When asked what the single most challenging cross-channel marketing issue is, 29 per cent of marketers suggested response attribution and 27 per cent flagged budget allocation. While it was once possible for marketers to attribute responses directly to their marketing efforts, for example the unique code on that coupon surrendered at purchase, the attribution process has become more complex. If 91 per cent of marketers aren’t extracting insights from their data, then they may be relying on basic rules, such as last-touch attribution, in which 100 per cent of the credit for sales is given to the final touch in the sequence. However there are several different approaches available to marketers in order to determine channel ROI and to obtain fractional allocation across multiple channels:
- First interaction, last interaction and position based assign attribution based on the position of a touch point along a typical touch path.
- Linear treats all touch points as equally effective and attributes conversions evenly.
- Customized allows an arbitrary attribution scheme that reflects managerial judgment on the position of the touch point, touch point type or traffic source.
- Time decay systematically assigns a higher attribution weight to a touch point that is closer to the final conversion.
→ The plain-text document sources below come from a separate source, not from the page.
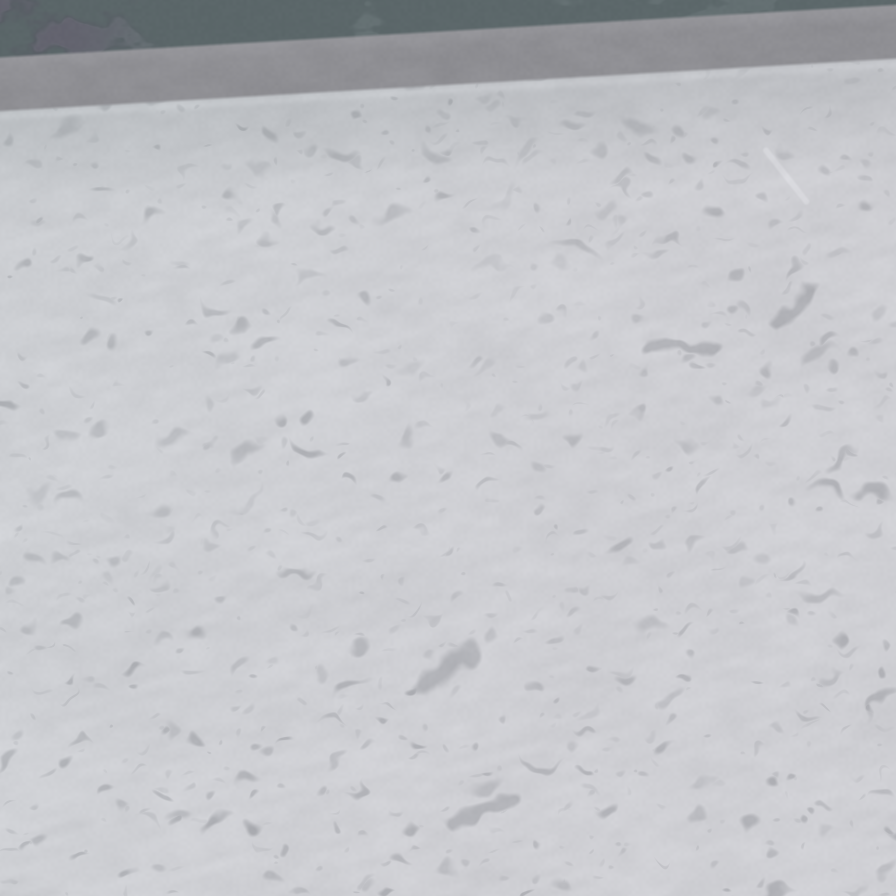
Give the GLSL for this texture, as a Shadertoy shader.

```glsl
// A pale speckled slab below a slanted grey rim and a dark mottled strip.
// Straight soft edges split the zones; jittered grid cells scatter bent,
// elongated flecks, while value noise adds faint clouds and grain.

#define EDGE_SLOPE 0.0586
#define SLAB_TOP 0.876
#define RIM_TOP 0.936
#define EDGE_BLUR 0.0025
#define FLECK_TILT 0.22
#define FLECK_DARKNESS 0.15
#define SLAB_COLOR vec3(0.803, 0.812, 0.828)
#define SHADE_COLOR vec3(0.735, 0.750, 0.765)
#define RIM_COLOR vec3(0.560, 0.560, 0.578)
#define STRIP_COLOR vec3(0.375, 0.420, 0.430)
#define PURPLE_COLOR vec3(0.360, 0.360, 0.405)

float hash(vec2 p) {
    vec3 q = fract(vec3(p.xyx) * 0.1031);
    q += dot(q, q.yzx + 33.33);
    return fract((q.x + q.y) * q.z);
}

float noise(vec2 p) {
    vec2 cell = floor(p), f = fract(p);
    f = f * f * (3.0 - 2.0 * f);
    float low = mix(hash(cell), hash(cell + vec2(1, 0)), f.x);
    float high = mix(hash(cell + vec2(0, 1)), hash(cell + vec2(1, 1)), f.x);
    return mix(low, high, f.y);
}

float fbm(vec2 p) {
    float sum = 0.0, weight = 0.5;
    for (int i = 0; i < 4; i++) {
        sum += weight * noise(p);
        p = p * 2.03 + 17.1;
        weight *= 0.5;
    }
    return sum / 0.9375;
}

// Strongest fleck from the nine nearest cells of a jittered grid.
float flecks(vec2 p, float cells, float chance, float seed) {
    vec2 g = p * cells, home = floor(g);
    float cover = 0.0;
    for (int j = -1; j <= 1; j++)
    for (int i = -1; i <= 1; i++) {
        vec2 cell = home + vec2(i, j), key = cell + seed;
        if (hash(key + 7.3) > chance) continue;
        vec2 center = cell + 0.1 + 0.8 * vec2(hash(key), hash(key + 31.7));
        float angle = FLECK_TILT + (hash(key + 53.1) - 0.5) * 1.3;
        float c = cos(angle), s = sin(angle), size = hash(key + 71.9);
        vec2 d = mat2(c, -s, s, c) * (g - center);
        d.y += (hash(key + 83.0) - 0.5) * 2.5 * d.x * d.x;
        vec2 radius = vec2(mix(0.14, 0.46, size * size), mix(0.09, 0.16, hash(key + 97.0)));
        float body = 1.0 - smoothstep(0.35, 1.25, length(d / radius));
        cover = max(cover, body * mix(0.35, 1.0, hash(key + 113.0)));
    }
    return cover;
}

// Soft straight stroke between two points.
float stroke(vec2 p, vec2 a, vec2 b, float width) {
    vec2 d = b - a;
    float t = clamp(dot(p - a, d) / dot(d, d), 0.0, 1.0);
    return 1.0 - smoothstep(0.3 * width, width, length(p - a - d * t));
}

void mainImage(out vec4 fragColor, in vec2 fragCoord) {
    vec2 uv = fragCoord / iResolution.xy;
    float level = uv.y - EDGE_SLOPE * uv.x;
    float depth = SLAB_TOP - level;
    float blur = max(EDGE_BLUR, 1.0 / iResolution.y);

    // Slab: shade under the rim, cool left side, soft clouds.
    vec3 slab = mix(SHADE_COLOR, SLAB_COLOR, smoothstep(-0.01, 0.15, depth));
    slab += vec3(0.006, -0.001, 0.001) * smoothstep(0.0, 1.0, uv.x + 0.4 * (1.0 - uv.y));
    slab += 0.035 * (fbm(uv * vec2(9, 15)) - 0.5);
    slab += 0.025 * (noise(vec2(uv.x * 35.0 + uv.y * 12.0, uv.y * 90.0 - uv.x * 25.0)) - 0.5);

    // Flecks with ragged outlines, stronger toward the bottom.
    vec2 warp = vec2(noise(uv * 70.0), noise(uv * 70.0 + 41.0)) - 0.5;
    vec2 p = uv + 0.012 * warp;
    float marks = flecks(p, 19.0, 0.40, 11.0);
    marks = max(marks, 0.85 * flecks(p, 31.0, 0.30, 67.0));
    marks = max(marks, 0.45 * flecks(p, 46.0, 0.28, 139.0));
    marks *= mix(1.0, 0.65, uv.y) * mix(0.6, 1.15, noise(uv * 5.0 + 3.0));

    // Longer broken streaks.
    float streaks = stroke(p, vec2(0.505, 0.082), vec2(0.575, 0.108), 0.010);
    streaks = max(streaks, stroke(p, vec2(0.725, 0.611), vec2(0.795, 0.614), 0.009));
    streaks = max(streaks, stroke(p, vec2(0.870, 0.636), vec2(0.905, 0.680), 0.011));
    streaks = max(streaks, stroke(p, vec2(0.475, 0.236), vec2(0.525, 0.272), 0.016));
    marks = max(marks, 0.75 * streaks);
    slab -= FLECK_DARKNESS * marks * vec3(1.02, 1.0, 0.98);

    // Pale scratch and bright line along the rim.
    slab += 0.04 * stroke(uv, vec2(0.855, 0.832), vec2(0.900, 0.775), 0.005);
    slab += 0.035 * exp(-pow((depth - 0.006) / 0.005, 2.0));

    // Rim and dark strip.
    vec3 rim = RIM_COLOR + 0.035 * (fbm(uv * vec2(30, 60)) - 0.5);
    rim += 0.025 * smoothstep(RIM_TOP - 0.02, RIM_TOP, level);
    float blotch = fbm(uv * vec2(14, 24) + 5.0);
    float purple = smoothstep(0.42, 0.60, blotch) * (1.0 - smoothstep(0.06, 0.22, uv.x));
    vec3 strip = mix(STRIP_COLOR, PURPLE_COLOR, purple);
    strip += 0.05 * (smoothstep(0.5, 0.56, blotch) - 0.4) * (1.0 - 0.5 * uv.x);

    vec3 color = mix(slab, rim, smoothstep(-blur, blur, -depth));
    color = mix(color, strip, smoothstep(-blur, blur, level - RIM_TOP));
    color += 0.012 * (noise(uv * 256.0) - 0.5);
    fragColor = vec4(clamp(color, 0.0, 1.0), 1.0);
}
```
These time-varying weights decay over the duration between the time of a touch point to final conversion, and the speed of decay can be controlled.
At Experian Marketing Services, we take cross-channel attribution a step further by integrating established approaches with our online/offline data assets, offering a menu of progressively customized attribution solutions including the following:
- Direct Attribution is applied when responses and actions can be uniquely linked to a channel.
- Inferred Attribution takes advantages of Experian data matching technology to link campaign histories with responses at an individual level and infers attribution rules from the estimated relative impact of each channel on customers.
- Fractional Allocation allows a marketer to assign and adjust prior channel importance measures, data matching quality indices and time-decaying factors in deriving attribution weights.
- Touch-Point Attribution is a completely customized solution in which a marketer’s individual-level online/offline campaign data are merged with Experian data to obtain attribution rules that reflect the effect of campaign frequency, recency and channel interaction.
These processes vary in sophistication and therefore do not exclude marketers who lack the resources to utilise the more advanced options. A sensible solution is to start small and graduate to more sophisticated techniques when budget and time allows.
These advances are all working towards creating a rich customer centric vision that provides you with a more holistic view of your customer and their path to purchase, and that’s where marketing should be heading.
* The Experian Marketing Services whitepaper, Making the most of your data, will be available on the Experian Marketing Services website late August. The whitepaper provides information and statistics on cross-channel marketing in Australia.